One pure defire our bofoms warm,
One will direct, one wifh inform;
Through life, one mutual aid fuftain;
In death, one peaceful grave contain.
While, fwelling with the darling theme,
Her accents pour'd an endless stream,
The well-known wings a found impart
That reach'd her ear, and touch'd her heart;
Quick dropp'd the mufic of her tongue,
And forth with cager joy the fprung.
As fwift her ent'ring confort flew,
And plum'd, and kindled at the view;
Their wings, their fouls, embracing meet,
Their hearts with anfwering meature beat;
Half loft in fecret fweets, and blefs'd
With raptures felt, but ne'er exprefs'd.
Straight to her humble roof the led
The partner of her spotlefs bed;
young, a flutt'ring pair, arise,
Their welcome fparkling in their eyes;
Tranfported, to their fire they bound,
And hang with fpeechlefs action round.
In pleasure wrapt the parents ftand,
And fee their little wings expand;
The fire his life-fuftaining prize
To each expecting bill applies,
There fondly pours the wheaten fpoil,
With tranfport given, tho' won with toil;
While, all-collected at the fight,
And filent through fupreme delight,
The Fair high heaven of blifs beguiles,
And on her lord and infants fmiles.
The Sparrow, whofe attention hung Upon the Dove's enchanting tongue, Of all his little flights difarin'd, And from himself by virtue charm'd, When now he faw what only feem'd, A fact fo late a fable deem'd, His foul to envy he refign'd, His hours of folly to the wind; In fecret with a turtle too, And, fighing to himself, withdrew.
$324. FABLE XV. TIS faid of widow, maid, and wife, That honour is a woman's life; Unhappy fex! who only claim A being in the breath of fame Which, tainted, not the quick'ning gales That fweep Sabæa's fpicy vales, Nor all the healing fweets reftore, That breathe along Arabia's fhore.
The trav'ller, if he chance to stray,
May turn uncenfur'd to his way;
Polluted ftreams again are pure,

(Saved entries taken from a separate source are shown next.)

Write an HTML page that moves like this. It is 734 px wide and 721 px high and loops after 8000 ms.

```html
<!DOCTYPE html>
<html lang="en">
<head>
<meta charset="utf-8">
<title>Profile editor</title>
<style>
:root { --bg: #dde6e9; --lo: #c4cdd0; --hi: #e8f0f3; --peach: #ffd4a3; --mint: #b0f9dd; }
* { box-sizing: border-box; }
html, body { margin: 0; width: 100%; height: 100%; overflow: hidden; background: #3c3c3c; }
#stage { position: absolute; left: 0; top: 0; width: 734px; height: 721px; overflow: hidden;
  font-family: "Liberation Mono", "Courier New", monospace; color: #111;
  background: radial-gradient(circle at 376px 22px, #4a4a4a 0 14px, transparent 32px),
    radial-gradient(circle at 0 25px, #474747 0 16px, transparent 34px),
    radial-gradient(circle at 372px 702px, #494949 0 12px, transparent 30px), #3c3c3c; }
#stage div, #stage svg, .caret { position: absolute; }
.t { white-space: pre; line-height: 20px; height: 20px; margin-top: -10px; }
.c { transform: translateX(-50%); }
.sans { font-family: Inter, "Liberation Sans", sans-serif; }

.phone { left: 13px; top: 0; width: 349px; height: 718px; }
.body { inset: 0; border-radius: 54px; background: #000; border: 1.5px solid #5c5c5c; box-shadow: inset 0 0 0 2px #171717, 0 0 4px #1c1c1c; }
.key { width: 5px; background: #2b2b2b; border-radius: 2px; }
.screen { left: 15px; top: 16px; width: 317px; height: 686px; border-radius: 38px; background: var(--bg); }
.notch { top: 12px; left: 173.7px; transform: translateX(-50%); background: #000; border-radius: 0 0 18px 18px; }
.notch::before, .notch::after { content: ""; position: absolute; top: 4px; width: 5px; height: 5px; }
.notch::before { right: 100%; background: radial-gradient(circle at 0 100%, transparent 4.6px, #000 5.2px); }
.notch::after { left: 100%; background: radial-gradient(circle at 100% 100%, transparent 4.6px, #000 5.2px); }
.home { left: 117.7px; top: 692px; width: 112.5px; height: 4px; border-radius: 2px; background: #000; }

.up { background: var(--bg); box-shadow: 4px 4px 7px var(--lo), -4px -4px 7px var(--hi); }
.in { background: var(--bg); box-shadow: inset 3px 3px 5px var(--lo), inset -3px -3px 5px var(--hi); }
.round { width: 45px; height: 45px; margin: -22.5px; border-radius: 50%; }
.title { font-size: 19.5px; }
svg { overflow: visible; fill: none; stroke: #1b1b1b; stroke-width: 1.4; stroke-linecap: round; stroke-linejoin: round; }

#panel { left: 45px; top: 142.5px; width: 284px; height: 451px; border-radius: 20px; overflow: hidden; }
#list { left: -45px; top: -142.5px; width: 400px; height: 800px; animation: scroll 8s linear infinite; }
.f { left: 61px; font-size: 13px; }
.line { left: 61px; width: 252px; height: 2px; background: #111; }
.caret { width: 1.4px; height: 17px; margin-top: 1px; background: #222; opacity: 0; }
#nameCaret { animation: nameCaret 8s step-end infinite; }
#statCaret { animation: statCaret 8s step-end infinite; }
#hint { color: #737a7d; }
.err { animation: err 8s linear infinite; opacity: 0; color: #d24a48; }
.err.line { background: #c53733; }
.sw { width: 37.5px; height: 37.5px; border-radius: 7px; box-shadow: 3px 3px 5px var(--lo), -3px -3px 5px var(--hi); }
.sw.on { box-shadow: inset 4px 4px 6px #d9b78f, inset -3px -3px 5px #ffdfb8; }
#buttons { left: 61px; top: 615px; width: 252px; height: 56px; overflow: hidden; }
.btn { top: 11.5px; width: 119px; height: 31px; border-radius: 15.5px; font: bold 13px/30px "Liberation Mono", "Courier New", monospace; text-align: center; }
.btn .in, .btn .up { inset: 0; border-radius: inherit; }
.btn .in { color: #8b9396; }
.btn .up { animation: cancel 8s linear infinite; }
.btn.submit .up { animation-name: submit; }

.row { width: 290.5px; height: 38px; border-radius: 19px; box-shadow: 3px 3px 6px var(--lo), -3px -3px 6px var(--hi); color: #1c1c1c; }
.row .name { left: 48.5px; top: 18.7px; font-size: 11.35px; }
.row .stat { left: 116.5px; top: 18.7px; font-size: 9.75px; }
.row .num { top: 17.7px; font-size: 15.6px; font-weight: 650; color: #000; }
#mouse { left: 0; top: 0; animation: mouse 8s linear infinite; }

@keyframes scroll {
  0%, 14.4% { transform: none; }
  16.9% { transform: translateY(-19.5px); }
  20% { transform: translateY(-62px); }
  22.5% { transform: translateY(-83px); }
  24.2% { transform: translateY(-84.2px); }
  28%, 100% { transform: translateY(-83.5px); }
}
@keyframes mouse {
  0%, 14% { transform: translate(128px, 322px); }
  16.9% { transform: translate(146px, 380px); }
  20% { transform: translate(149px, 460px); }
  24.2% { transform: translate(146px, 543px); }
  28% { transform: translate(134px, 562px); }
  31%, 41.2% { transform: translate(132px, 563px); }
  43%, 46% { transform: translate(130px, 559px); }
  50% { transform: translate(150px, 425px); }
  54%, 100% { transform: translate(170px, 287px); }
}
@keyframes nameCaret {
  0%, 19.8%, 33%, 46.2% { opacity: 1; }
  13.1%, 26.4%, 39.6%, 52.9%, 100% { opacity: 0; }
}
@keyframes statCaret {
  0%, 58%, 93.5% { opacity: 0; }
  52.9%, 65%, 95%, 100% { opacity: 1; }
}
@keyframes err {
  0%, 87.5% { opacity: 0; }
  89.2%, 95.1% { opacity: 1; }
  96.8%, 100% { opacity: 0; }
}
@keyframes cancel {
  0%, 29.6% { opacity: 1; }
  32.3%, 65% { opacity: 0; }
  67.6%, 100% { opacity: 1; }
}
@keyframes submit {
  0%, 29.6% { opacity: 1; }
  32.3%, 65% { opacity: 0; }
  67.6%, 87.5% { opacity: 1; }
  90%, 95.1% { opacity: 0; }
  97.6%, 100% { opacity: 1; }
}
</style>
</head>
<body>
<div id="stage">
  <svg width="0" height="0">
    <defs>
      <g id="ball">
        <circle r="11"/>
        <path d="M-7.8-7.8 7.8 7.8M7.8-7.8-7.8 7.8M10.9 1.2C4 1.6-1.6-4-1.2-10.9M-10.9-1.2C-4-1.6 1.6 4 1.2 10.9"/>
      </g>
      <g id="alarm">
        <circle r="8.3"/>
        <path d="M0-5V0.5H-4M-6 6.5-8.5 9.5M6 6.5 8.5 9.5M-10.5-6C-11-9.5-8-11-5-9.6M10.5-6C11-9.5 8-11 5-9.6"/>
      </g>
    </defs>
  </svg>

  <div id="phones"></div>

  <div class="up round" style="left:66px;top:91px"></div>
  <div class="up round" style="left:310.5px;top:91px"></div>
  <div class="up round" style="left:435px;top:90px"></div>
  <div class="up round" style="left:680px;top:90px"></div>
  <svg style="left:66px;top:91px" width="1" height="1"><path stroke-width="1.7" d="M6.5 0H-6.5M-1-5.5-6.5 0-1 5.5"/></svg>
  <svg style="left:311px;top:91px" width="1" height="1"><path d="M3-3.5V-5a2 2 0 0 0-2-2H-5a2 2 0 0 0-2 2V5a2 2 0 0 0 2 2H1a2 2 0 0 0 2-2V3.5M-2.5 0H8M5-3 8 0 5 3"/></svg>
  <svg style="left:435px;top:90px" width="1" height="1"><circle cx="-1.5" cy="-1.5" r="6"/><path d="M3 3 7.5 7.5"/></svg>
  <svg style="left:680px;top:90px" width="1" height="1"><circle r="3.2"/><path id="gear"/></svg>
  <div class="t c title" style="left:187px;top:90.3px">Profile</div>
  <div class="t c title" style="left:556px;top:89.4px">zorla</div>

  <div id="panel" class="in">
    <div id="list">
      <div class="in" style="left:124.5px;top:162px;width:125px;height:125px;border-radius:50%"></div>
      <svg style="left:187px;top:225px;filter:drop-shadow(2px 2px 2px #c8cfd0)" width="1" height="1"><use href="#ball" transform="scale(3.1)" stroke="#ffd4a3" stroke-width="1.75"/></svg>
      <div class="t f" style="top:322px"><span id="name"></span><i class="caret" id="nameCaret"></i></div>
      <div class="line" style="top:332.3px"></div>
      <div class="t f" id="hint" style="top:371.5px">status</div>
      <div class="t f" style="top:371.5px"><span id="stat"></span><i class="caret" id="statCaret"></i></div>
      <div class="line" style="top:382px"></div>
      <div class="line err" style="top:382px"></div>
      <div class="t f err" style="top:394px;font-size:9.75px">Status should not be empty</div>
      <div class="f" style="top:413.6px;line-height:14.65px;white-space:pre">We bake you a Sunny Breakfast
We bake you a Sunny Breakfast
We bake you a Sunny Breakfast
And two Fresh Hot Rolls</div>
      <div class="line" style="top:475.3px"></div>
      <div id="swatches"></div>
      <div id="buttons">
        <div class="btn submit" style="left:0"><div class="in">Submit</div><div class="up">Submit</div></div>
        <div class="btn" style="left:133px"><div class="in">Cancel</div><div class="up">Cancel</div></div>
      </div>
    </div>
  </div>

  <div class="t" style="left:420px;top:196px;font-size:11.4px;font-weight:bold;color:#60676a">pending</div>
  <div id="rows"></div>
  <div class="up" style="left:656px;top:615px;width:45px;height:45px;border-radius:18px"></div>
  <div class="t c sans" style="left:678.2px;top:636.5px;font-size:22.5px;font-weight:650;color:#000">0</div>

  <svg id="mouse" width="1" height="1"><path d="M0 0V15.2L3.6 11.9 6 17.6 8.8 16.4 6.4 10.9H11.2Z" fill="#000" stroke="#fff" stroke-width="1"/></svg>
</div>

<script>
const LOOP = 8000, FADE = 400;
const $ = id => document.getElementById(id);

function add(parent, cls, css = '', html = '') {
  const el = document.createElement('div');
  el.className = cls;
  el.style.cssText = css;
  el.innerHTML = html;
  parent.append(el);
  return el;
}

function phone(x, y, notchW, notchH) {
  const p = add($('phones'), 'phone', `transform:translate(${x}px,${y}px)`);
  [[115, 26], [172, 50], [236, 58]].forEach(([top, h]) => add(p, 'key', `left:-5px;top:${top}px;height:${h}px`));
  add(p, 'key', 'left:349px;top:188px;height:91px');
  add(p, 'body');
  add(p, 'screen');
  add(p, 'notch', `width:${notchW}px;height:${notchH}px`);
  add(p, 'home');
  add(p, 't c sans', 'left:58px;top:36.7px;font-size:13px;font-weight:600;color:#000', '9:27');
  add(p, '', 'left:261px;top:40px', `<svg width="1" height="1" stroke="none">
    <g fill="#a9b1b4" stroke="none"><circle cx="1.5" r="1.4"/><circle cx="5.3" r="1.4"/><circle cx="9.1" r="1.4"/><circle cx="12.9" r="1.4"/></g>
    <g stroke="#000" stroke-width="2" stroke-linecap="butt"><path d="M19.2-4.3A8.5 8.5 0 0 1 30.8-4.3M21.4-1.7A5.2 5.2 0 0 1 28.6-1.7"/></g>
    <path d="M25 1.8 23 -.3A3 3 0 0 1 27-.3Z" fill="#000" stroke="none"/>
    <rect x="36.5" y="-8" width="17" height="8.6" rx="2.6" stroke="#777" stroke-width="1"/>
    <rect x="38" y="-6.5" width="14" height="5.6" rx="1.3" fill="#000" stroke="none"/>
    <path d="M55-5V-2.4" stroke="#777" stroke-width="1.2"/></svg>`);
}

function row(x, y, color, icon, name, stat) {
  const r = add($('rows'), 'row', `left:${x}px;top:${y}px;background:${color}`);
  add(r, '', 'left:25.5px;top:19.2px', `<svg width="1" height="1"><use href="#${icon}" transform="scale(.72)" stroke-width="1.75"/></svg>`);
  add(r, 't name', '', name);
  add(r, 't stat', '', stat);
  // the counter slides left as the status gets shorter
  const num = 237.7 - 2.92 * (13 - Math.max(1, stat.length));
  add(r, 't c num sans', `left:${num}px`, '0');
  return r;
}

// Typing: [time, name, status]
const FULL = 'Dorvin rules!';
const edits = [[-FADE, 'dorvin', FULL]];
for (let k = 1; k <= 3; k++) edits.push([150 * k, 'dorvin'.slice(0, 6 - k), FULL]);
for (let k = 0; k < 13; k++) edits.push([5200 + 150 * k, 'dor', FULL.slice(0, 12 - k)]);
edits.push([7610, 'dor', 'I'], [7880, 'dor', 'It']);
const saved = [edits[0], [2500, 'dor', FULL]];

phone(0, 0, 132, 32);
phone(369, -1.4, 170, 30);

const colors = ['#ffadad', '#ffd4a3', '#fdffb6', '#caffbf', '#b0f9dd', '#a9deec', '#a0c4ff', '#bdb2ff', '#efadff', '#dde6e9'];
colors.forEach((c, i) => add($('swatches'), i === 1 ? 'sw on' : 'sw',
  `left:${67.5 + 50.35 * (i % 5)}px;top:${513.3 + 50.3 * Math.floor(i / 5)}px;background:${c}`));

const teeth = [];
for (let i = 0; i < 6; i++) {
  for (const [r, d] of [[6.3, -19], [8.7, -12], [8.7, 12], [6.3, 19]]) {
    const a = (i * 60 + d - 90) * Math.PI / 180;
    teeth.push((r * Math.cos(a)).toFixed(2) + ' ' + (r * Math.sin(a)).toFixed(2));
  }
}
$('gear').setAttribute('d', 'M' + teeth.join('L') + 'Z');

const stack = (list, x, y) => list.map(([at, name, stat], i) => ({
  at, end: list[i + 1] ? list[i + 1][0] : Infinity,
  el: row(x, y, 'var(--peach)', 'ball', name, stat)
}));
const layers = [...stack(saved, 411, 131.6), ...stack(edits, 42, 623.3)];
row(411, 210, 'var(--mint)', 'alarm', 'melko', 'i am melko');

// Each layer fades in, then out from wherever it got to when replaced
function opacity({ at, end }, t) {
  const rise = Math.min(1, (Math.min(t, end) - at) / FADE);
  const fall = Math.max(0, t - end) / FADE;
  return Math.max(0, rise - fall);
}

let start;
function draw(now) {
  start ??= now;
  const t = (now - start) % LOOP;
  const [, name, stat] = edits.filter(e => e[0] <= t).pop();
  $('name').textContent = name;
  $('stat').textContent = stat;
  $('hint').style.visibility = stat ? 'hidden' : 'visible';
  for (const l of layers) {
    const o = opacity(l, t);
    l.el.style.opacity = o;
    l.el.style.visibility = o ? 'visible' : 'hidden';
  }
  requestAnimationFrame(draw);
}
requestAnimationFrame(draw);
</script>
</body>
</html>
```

And deepeft wounds admit a cure.
But woman no redemption knows,
The wounds of honour never clofe.
Tho' diftant ev'ry hand to guide, Ner kill'd on life's tempeftuous tide,